According to the World Health Organization, approximately 18 million people died of cardiovascular disease in 2016, one third of the total number of deaths worldwide. The story is also the same for India.
Behavioral factors such as tobacco consumption, obesity, limited exercise and unhealthy diets contribute to most cardiovascular diseases.
Coronary heart disease is more common in South Asians, including Indians, more than in any other race worldwide. India has the highest burden of coronary heart disease in the world. According to some studies, Indians tend to have a heart attack at a younger age compared to Western people.
It’s about time we started taking our heart health seriously. The first step may be to identify all risk factors and take corrective action. Some risk factors include high blood pressure, high cholesterol, obesity and a sedentary lifestyle. Remember that lifestyle and diet changes can be our greatest weapons against heart disease.
Maintain a healthy body weight
A healthy body weight reduces the risk of cardiovascular disease. Having too much fat, especially around the waist, puts you at an increased risk of heart disease. We know the importance of a balanced diet for maintaining a healthy weight.
But we often ignore the importance of proper meal timing. Some healthy eating habits are:
- Have breakfast within an hour of getting out of bed
- Eat every three hours.
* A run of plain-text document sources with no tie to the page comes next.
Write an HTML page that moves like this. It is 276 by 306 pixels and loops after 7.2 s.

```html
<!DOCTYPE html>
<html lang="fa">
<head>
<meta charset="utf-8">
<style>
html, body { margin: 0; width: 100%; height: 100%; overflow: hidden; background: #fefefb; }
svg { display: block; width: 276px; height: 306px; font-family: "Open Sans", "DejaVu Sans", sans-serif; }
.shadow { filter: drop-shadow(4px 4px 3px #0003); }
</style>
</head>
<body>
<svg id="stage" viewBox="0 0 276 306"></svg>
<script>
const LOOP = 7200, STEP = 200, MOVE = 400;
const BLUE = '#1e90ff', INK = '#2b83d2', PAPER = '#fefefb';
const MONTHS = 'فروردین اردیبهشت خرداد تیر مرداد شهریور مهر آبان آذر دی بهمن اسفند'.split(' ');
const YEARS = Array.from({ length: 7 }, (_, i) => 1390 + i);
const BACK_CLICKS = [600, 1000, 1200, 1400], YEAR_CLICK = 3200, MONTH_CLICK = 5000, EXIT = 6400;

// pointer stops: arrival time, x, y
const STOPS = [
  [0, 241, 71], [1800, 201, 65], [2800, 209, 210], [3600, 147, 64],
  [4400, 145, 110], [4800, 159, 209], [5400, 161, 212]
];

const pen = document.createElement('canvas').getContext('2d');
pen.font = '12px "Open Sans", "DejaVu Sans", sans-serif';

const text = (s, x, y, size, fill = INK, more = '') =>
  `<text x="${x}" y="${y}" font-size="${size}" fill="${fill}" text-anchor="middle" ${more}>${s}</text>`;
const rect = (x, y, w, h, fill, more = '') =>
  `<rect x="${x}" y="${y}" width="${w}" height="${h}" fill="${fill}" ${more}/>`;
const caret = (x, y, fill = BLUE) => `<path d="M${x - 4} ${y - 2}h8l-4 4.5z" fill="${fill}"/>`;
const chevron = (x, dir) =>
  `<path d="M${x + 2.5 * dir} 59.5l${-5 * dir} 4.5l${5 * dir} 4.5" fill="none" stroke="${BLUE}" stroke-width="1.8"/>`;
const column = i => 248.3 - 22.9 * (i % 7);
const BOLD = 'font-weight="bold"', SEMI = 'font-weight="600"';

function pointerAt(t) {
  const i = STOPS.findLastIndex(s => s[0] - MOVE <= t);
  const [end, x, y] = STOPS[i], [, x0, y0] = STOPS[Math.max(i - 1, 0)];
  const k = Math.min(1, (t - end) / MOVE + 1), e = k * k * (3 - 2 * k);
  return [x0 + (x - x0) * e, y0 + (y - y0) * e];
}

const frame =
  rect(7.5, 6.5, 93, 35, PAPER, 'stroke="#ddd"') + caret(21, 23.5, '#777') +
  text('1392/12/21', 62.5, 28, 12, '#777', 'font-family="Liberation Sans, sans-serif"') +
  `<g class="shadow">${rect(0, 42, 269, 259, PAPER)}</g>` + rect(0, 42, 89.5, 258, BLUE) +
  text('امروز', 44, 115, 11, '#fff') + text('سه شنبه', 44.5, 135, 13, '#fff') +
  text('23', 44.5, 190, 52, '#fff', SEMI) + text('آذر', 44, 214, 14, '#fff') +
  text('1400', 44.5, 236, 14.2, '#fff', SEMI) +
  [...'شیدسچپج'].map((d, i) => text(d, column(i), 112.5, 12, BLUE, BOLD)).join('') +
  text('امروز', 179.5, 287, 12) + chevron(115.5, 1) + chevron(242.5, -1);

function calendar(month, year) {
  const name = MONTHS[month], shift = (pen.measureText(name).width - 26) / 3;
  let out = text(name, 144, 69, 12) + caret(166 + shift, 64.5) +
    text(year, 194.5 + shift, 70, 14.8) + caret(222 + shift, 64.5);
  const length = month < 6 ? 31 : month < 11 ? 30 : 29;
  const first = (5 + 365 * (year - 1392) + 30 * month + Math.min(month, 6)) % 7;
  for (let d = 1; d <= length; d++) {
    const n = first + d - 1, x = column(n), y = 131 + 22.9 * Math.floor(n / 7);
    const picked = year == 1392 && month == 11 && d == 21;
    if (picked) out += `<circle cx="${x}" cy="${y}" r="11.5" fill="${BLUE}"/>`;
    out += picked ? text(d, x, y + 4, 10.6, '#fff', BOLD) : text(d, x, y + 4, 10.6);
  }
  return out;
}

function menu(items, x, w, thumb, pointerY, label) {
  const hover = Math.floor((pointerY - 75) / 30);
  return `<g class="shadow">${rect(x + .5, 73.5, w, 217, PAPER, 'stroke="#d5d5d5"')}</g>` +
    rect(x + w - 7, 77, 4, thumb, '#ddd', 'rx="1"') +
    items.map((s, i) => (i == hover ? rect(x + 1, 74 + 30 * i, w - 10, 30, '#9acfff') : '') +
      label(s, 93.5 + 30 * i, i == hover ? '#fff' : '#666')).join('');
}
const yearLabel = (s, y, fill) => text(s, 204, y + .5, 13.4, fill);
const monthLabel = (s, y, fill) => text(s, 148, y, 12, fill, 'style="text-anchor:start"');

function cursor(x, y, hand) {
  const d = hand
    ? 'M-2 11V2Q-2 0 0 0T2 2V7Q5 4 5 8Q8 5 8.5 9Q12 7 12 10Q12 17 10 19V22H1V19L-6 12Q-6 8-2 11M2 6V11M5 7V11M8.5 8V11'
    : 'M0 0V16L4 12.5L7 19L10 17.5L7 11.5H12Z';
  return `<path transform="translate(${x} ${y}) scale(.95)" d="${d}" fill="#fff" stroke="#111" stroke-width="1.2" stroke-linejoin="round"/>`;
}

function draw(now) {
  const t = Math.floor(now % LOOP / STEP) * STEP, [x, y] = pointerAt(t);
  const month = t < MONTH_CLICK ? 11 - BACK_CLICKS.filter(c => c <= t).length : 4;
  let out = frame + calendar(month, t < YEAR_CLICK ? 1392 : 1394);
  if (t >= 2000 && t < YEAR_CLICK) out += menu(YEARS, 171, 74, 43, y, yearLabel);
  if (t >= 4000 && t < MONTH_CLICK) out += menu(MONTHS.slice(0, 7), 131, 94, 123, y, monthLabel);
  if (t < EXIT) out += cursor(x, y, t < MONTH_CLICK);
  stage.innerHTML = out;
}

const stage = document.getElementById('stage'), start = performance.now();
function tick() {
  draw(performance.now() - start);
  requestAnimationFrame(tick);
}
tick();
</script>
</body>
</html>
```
Six meals a day is an excellent strategy to keep your metabolism high.
- Do not eat anything for at least three hours before going to bed
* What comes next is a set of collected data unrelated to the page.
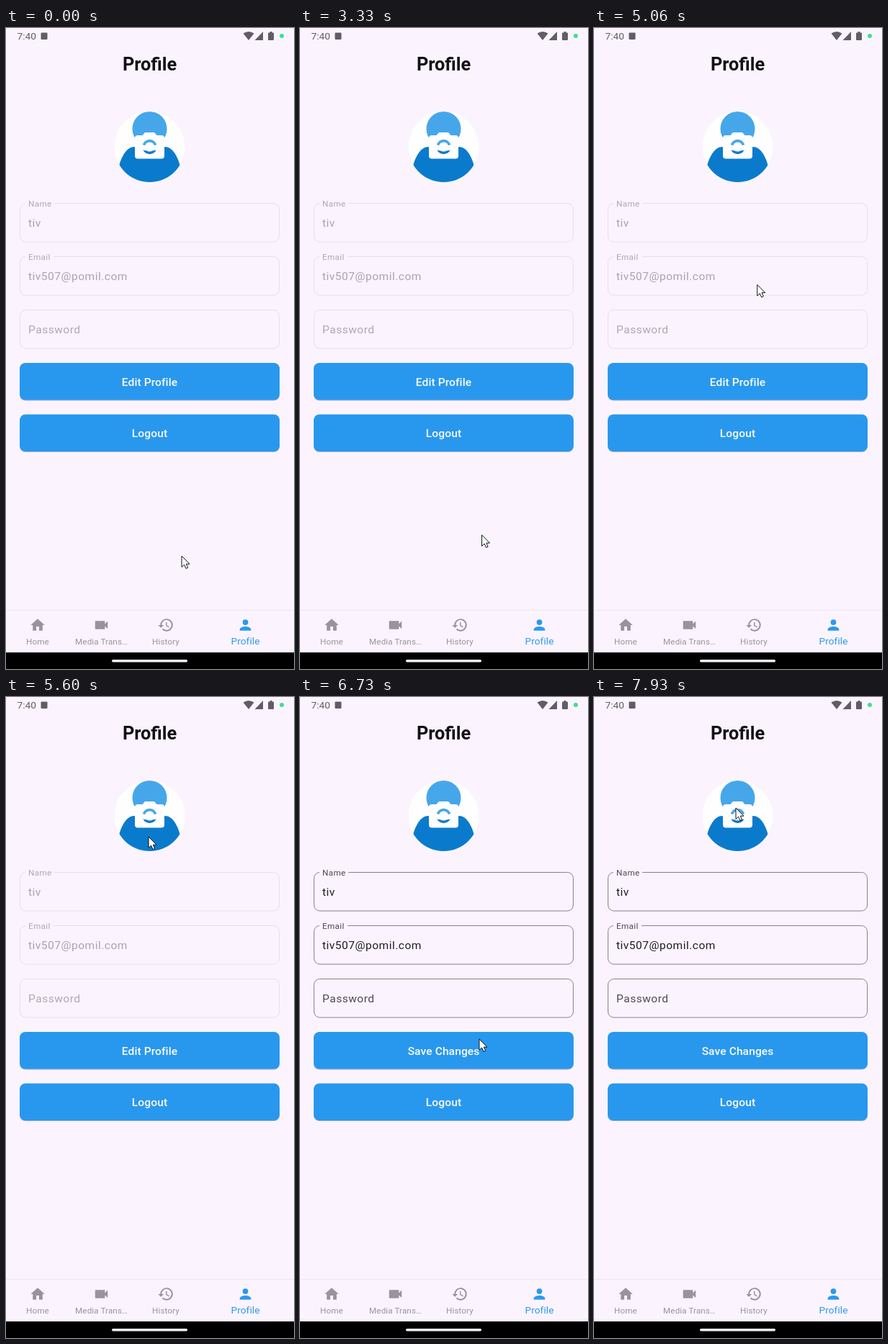
An HTML page that plays this animation: 400 px wide and 890 px high, repeating every 8 s.

```html
<!DOCTYPE html>
<html lang="en">
<head>
<meta charset="utf-8">
<title>Profile screen</title>
<style>
html, body { margin: 0; height: 100%; overflow: hidden; background: #fbf4fe; }
svg { display: block; width: 400px; height: 890px; font-family: Roboto, sans-serif; }
.mid { text-anchor: middle; }
.title { font-size: 25.3px; font-weight: 700; fill: #121014; }
.input { font-size: 15.55px; letter-spacing: .486px; }
.label { font-size: 11.66px; letter-spacing: .365px; }
.action { font-size: 15.55px; font-weight: 500; letter-spacing: .1px; fill: #fcfaff; }
.nav { font-size: 11.66px; letter-spacing: .1px; }
</style>
</head>
<body>
<svg viewBox="0 0 400 890">
  <defs>
    <clipPath id="round"><circle cx="199.5" cy="165" r="49"/></clipPath>
  </defs>
  <rect width="400" height="890" fill="#fbf4fe"/>

  <g fill="#615d64">
    <text x="15.5" y="16" font-size="13.7">7:40</text>
    <rect x="48.5" y="6.5" width="9" height="9.5" rx="1"/>
    <path d="M337 17 329.5 7.5Q337 2.5 344.5 7.5ZM345.5 17H357V5Z"/>
    <path d="M366.5 6.5V5h3v1.5h1.5q1 0 1 1V16q0 1-1 1h-6q-1 0-1-1V7.5q0-1 1-1Z"/>
  </g>
  <circle cx="383" cy="11" r="3" fill="#41e08a"/>
  <text class="title mid" x="199.5" y="58.5">Profile</text>

  <g clip-path="url(#round)">
    <circle cx="199.5" cy="165" r="49" fill="#fefeff"/>
    <circle cx="199.5" cy="140" r="24" fill="#45a7ea"/>
    <path fill="#0a7bcc" d="M157 192C161 176 169 165 178 165Q199.5 176 221 165C230 165 238 176 242 192V215H157Z"/>
  </g>
  <path fill="#fefeff" fill-rule="evenodd" d="M183 149H189.5L193 145H206L209.5 149H216q4 0 4 4V177.5q0 4-4 4H183q-4 0-4-4V153q0-4 4-4ZM189.3 165a10.2 10.2 0 1 0 20.4 0a10.2 10.2 0 1 0-20.4 0Z"/>
  <circle cx="199.5" cy="165" r="6.6" fill="#fefeff"/>

  <g id="fields"></g>
  <g id="buttons"></g>

  <path d="M0 808.5H400" stroke="#eee7f2"/>
  <g id="tabs"></g>
  <rect y="867" width="400" height="23" fill="#000"/>
  <rect x="147" y="877" width="105" height="3.5" rx="1.75" fill="#f8f3fb"/>

  <path id="cursor" d="M0 0V15.5L3.6 12.2 6 17.5 8.6 16.3 6.3 11.2H11Z" fill="#fff" stroke="#121014" stroke-linejoin="round"/>
</svg>
<script>
const LOOP = 8000, EDIT_AT = 6520;
const $ = id => document.getElementById(id);

// Outlined inputs: top edge, floating label, label width, content
const fields = [
  [243.5, 'Name', 40, 'tiv'],
  [317.5, 'Email', 39, 'tiv507@pomil.com'],
  [391.5, '', 0, 'Password'],
];
$('fields').innerHTML = fields.map(([y, label, gap, value]) => `
  <rect class="border" x="19.5" y="${y}" width="360" height="53.5" rx="8" fill="none"/>
  <rect x="27" y="${y - 2}" width="${gap}" height="4" fill="#fbf4fe"/>
  <text class="label hint" x="31" y="${y + 4.3}">${label}</text>
  <text class="input ${label ? 'value' : 'hint'}" x="31" y="${y + 32}">${value}</text>`).join('');

$('buttons').innerHTML = [['edit', 465], ['logout', 536.5]].map(([id, y]) => `
  <rect x="19" y="${y + 1}" width="361" height="51.5" rx="8" fill="#bcb8c6"/>
  <rect x="19" y="${y}" width="361" height="51.5" rx="8" fill="#2898ee"/>
  <text class="action mid" id="${id}" x="199.5" y="${y + 31.5}">Logout</text>`).join('');

const tabs = [
  [44, 'Home', 'M10 20v-6h4v6h5v-8h3L12 3 2 12h3v8z'],
  [132.5, 'Media Trans…', 'M17 10.5V7c0-.55-.45-1-1-1H4c-.55 0-1 .45-1 1v10c0 .55.45 1 1 1h12c.55 0 1-.45 1-1v-3.5l4 4v-11z'],
  [222, 'History', 'M13 3a9 9 0 0 0-9 9H1l3.89 3.89.07.14L9 12H6a7 7 0 1 1 2.06 4.94l-1.42 1.42A9 9 0 1 0 13 3zm-1 5v5l4.28 2.54.72-1.21-3.5-2.08V8z'],
  [332.5, 'Profile', 'M12 12a4 4 0 1 0 0-8 4 4 0 0 0 0 8zm0 2c-2.67 0-8 1.34-8 4v2h16v-2c0-2.66-5.33-4-8-4z'],
];
$('tabs').innerHTML = tabs.map(([x, label, icon], i) => `
  <g fill="${i == 3 ? '#2d99ec' : '#98939c'}">
    <path transform="translate(${x - 11.66} 817.3) scale(.972)" d="${icon}"/>
    <text class="nav mid" x="${x}" y="${i == 3 ? 855.5 : 856}" ${i == 3 ? 'style="font-size:13.6px"' : ''}>${label}</text>
  </g>`).join('');

// Pointer stops: time, x, y
const stops = [
  [0, 244, 733], [2400, 244, 733], [4530, 265, 600], [5500, 198, 194], [5750, 198, 194],
  [6350, 254, 494], [6530, 254, 494], [6730, 249, 475], [7550, 197, 154], [LOOP, 197, 154],
];
const mix = (a, b, p) => a + (b - a) * p;
const span = (t, a, b) => Math.max(0, Math.min(1, (t - a) / (b - a)));
const tint = (a, b, p) => `rgb(${a.map((v, i) => Math.round(mix(v, b[i], p)))})`;
const setAll = (cls, attr, value) =>
  document.querySelectorAll(cls).forEach(el => el.setAttribute(attr, value));

const slope = (i, k) => (stops[i + 1][k] - stops[i][k]) / (stops[i + 1][0] - stops[i][0]);

// Speed at a stop: carries on through it, but rests where the direction turns
function speed(i, k) {
  if (i == 0 || i == stops.length - 1) return 0;
  const a = slope(i - 1, k), b = slope(i, k);
  return a * b > 0 ? 2 * a * b / (a + b) : 0;
}

function pointer(t) {
  const i = stops.findIndex(s => s[0] > t) - 1;
  const from = stops[i], to = stops[i + 1], d = to[0] - from[0];
  const p = (t - from[0]) / d, q = 1 - p;
  return [1, 2].map(k => mix(from[k], to[k], p * p * (3 - 2 * p))
    + d * p * q * (q * speed(i, k) - p * speed(i + 1, k)));
}

function draw(now) {
  const t = now % LOOP, editing = t >= EDIT_AT;
  const fade = span(t, 6540, 6720);
  $('cursor').setAttribute('transform', `translate(${pointer(t)})`);
  $('edit').textContent = editing ? 'Save Changes' : 'Edit Profile';
  setAll('.value', 'fill', editing ? '#1f1c22' : '#a9a3ad');
  setAll('.hint', 'fill', tint([174, 168, 180], [78, 73, 84], fade));
  setAll('.border', 'stroke', tint([231, 222, 238], [136, 130, 141], fade));
  requestAnimationFrame(draw);
}
requestAnimationFrame(draw);
</script>
</body>
</html>
```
- Do not skip meals as this can slow down the metabolism
- Eat small meals
Some studies say that taking small frequent meals provides the following benefits:
- Increases BMR
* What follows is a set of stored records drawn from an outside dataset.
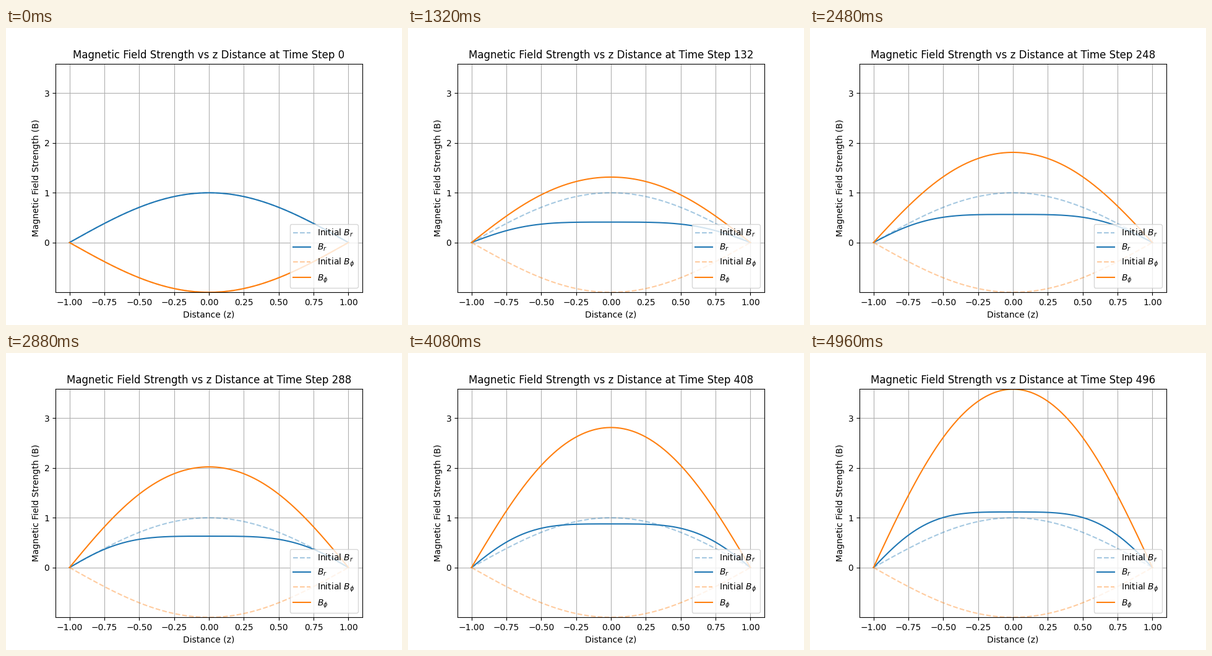
These frames come from a looping animation (640 by 480 pixels, 5000 ms). A matplotlib script:

```python
import numpy as np
import matplotlib.pyplot as plt
from matplotlib.animation import FuncAnimation

FRAMES, INTERVAL = 125, 40
STEPS_PER_FRAME = 4
DT = 0.01
SHEAR = 7.86     # turns B_r into B_phi
GROWTH = 0.275   # rate of the dominant mode

# Diffusing field pair, expanded in cosines that vanish at z = -1 and z = 1
z = np.linspace(-1, 1, 401)
waves = (np.arange(6) + 0.5) * np.pi
basis = np.cos(np.outer(waves, z))
alpha = 0.1 + 6.446 * z**2
coupling = (basis * alpha) @ basis.T * (z[1] - z[0])
decay = -np.diag(waves**2)
system = np.block([[decay, coupling],
                   [SHEAR * np.eye(len(waves)), decay]])

rates, vectors = np.linalg.eig(system)
rates = rates + GROWTH - rates.real.max()
start = np.zeros(2 * len(waves))
start[0], start[len(waves)] = 1, -1
weights = np.linalg.solve(vectors, start)


def fields(step):
    """Return B_r and B_phi along z at a time step."""
    state = (vectors @ (weights * np.exp(rates * step * DT))).real
    return state.reshape(2, -1) @ basis


fig, ax = plt.subplots(figsize=(6.4, 4.8), dpi=100)
lines = []
for field, symbol, color in zip(fields(0), ("$B_r$", r"$B_\phi$"), ("C0", "C1")):
    ax.plot(z, field, color=color, ls="--", alpha=0.4, label=f"Initial {symbol}")
    lines += ax.plot(z, field, color=color, label=symbol)

ax.set_xlim(-1.1, 1.1)
ax.set_ylim(-1, 3.594)
ax.set_yticks(range(4))
ax.set_xlabel("Distance (z)")
ax.set_ylabel("Magnetic Field Strength (B)")
ax.grid(True)
ax.legend(loc="lower right")
title = ax.set_title("")


def update(frame):
    step = frame * STEPS_PER_FRAME
    for line, field in zip(lines, fields(step)):
        line.set_ydata(field)
    title.set_text(f"Magnetic Field Strength vs z Distance at Time Step {step}")
    return [*lines, title]


anim = FuncAnimation(fig, update, frames=FRAMES, interval=INTERVAL,
                     repeat=True, repeat_delay=0)
plt.show()
```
- Increases energy level
- Reduces appetite
- Aid in weight reduction
Know how to differentiate between good and bad fats
Our heart loves good fats. You can add more healthy fats, such as monounsaturated fats (MUFA) and omega-3 fatty acids, to your diet. Some good sources of healthy fats are:
- olive oil
- Rapeseed oil
- Rice bran oil
- peanut oil
- mustard oil
One should reduce the intake of saturated fats such as:
MUFA reduces low-density lipoprotein (bad cholesterol) and increases high-density lipoprotein (good cholesterol).
It is always good to rotate your oils monthly so that both PUFA and MUFA are in the required amount.
Choose good carbs over bad ones
Did you know that not all carbs are the same? High glycemic index carbohydrates can have drastic effects on cholesterol levels, increasing your susceptibility to heart disease. According to some epidemiological studies, a carbohydrate diet with a low glycemic index and a high fiber content may protect against diabetes and cardiovascular disease. You can:
- Go for complex carbohydrates.
- Avoid refined carbohydrates
- Include unrefined whole grains such as Dalia, brown rice, oats, whole wheat, and barley
- Avoid carbonated drinks, pasta, white bread and processed foods
Antioxidants are good for heart health
Increase the intake of antioxidants such as vitamin E, vitamin C, bioflavonoids and beta-carotene. Foods rich in antioxidants include whole grains, nuts, fruits, seeds and vegetables. The antioxidants protect our heart from free radical injury and damage. So start your day with almonds and walnuts to lower LDL.
Fiber is the way to go
Fiber lowers bad cholesterol and protects you from heart disease. A high-fiber diet can help you lose weight.
Your diet should contain both soluble and insoluble fiber. Barley, nuts, beans, berries, apples and oatmeal are good sources of soluble fiber. Fruits and vegetables have an abundance of insoluble fiber. One should strictly avoid trans fats as they not only increase bad fat or LDL levels but can also decrease HDL levels.
Avoid sedentary lifestyle
A healthy diet can work wonders when combined with physical activity. According to the American Heart Association, 150 minutes of moderate-intensity exercise or 75 minutes of vigorous exercise can help maintain blood pressure, lower cholesterol and improve overall heart health.
The heart is essential for survival. It works tirelessly for us. Let’s try to give something back to this great organ. Even our small changes in diet and lifestyle are enough to make it healthy.